Exercise: Locate and copy each line in the data that contains the word "size".

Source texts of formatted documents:
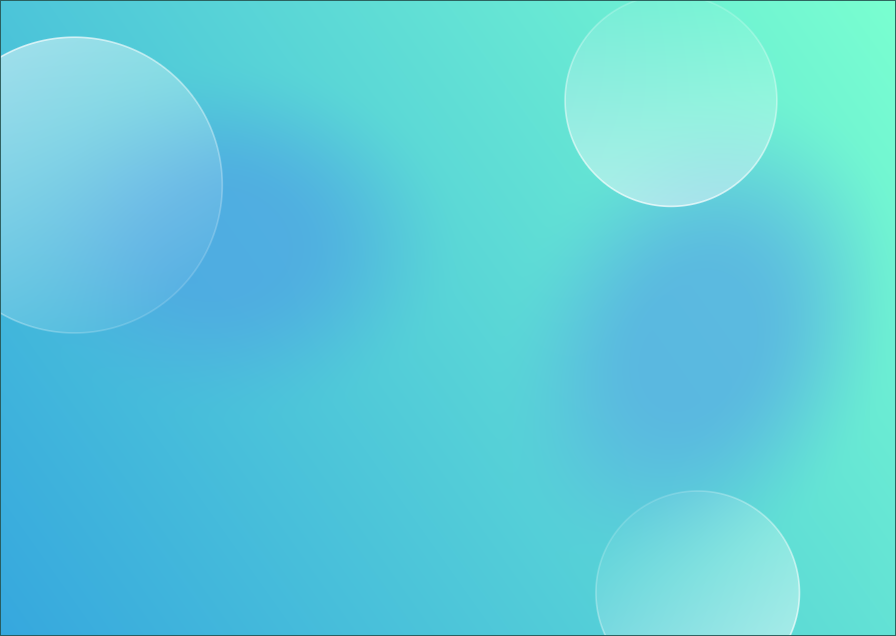
Write a WebGL 2 fragment shader that draws this background.

```glsl
#version 300 es
precision highp float;

uniform vec2 u_resolution;
out vec4 fragColor;

const vec3 DEEP_BLUE = vec3(0.21, 0.655, 0.87);
const vec3 MINT = vec3(0.475, 1.0, 0.815);
const vec3 LEFT_BLUE = vec3(0.31, 0.65, 0.89);
const vec3 RIGHT_BLUE = vec3(0.345, 0.68, 0.89);
const vec3 FRAME = vec3(0.15, 0.33, 0.32);

// Linear gradient along the diagonal from the lower left corner
vec3 diagonalGradient(vec2 p, vec2 size, vec3 from, vec3 to) {
    return mix(from, to, clamp(dot(p, size) / dot(size, size), 0.0, 1.0));
}

// Soft rotated ellipse: 1 in the core, fading to 0 outside
float softEllipse(vec2 p, vec2 center, vec2 radii, float angle) {
    float c = cos(angle), s = sin(angle);
    vec2 q = mat2(c, -s, s, c) * (p - center);
    return 1.0 - smoothstep(0.35, 1.5, length(q / radii));
}

// Frosted disc with a fill and a rim that brighten towards one side
vec3 glassDisc(vec3 base, vec2 p, vec2 center, float radius, vec2 lightDir, float pixel) {
    vec2 q = p - center;
    float d = length(q) - radius;
    float light = clamp(0.5 + 0.5 * dot(q, normalize(lightDir)) / radius, 0.0, 1.0);
    float fill = clamp(0.5 - d / pixel, 0.0, 1.0);
    float rimWidth = 0.0013;
    float rim = clamp((rimWidth - abs(d)) / pixel + 0.5, 0.0, 1.0);
    vec3 color = mix(base, vec3(1.0), fill * mix(0.06, 0.46, light));
    return mix(color, vec3(1.0), rim * mix(0.15, 0.7, light));
}

void main() {
    float pixel = 1.0 / u_resolution.y;
    vec2 p = gl_FragCoord.xy * pixel;
    vec2 size = u_resolution * pixel;

    // Backdrop and blurred blue patches
    vec3 color = diagonalGradient(p, size, DEEP_BLUE, MINT);
    float leftPatch = softEllipse(p, vec2(0.355, 0.62), vec2(0.255, 0.195), 0.0);
    float rightPatch = softEllipse(p, vec2(1.1, 0.465), vec2(0.28, 0.205), 1.1);
    color = mix(color, LEFT_BLUE, 0.78 * leftPatch);
    color = mix(color, RIGHT_BLUE, 0.78 * rightPatch);

    // Glass discs
    color = glassDisc(color, p, vec2(0.117, 0.709), 0.2325, vec2(-0.6, 0.8), pixel);
    color = glassDisc(color, p, vec2(1.055, 0.842), 0.1665, vec2(-0.1, -1.0), pixel);
    color = glassDisc(color, p, vec2(1.097, 0.068), 0.16, vec2(0.6, -0.8), pixel);

    // Thin frame along the canvas edge
    vec2 inset = min(p, size - p);
    float frameWidth = 0.0014;
    float frame = clamp((frameWidth - min(inset.x, inset.y)) / pixel + 0.5, 0.0, 1.0);
    color = mix(color, FRAME, frame);

    fragColor = vec4(color, 1.0);
}
```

Reply:
vec3 diagonalGradient(vec2 p, vec2 size, vec3 from, vec3 to) {
    return mix(from, to, clamp(dot(p, size) / dot(size, size), 0.0, 1.0));
    vec2 size = u_resolution * pixel;
    vec3 color = diagonalGradient(p, size, DEEP_BLUE, MINT);
    vec2 inset = min(p, size - p);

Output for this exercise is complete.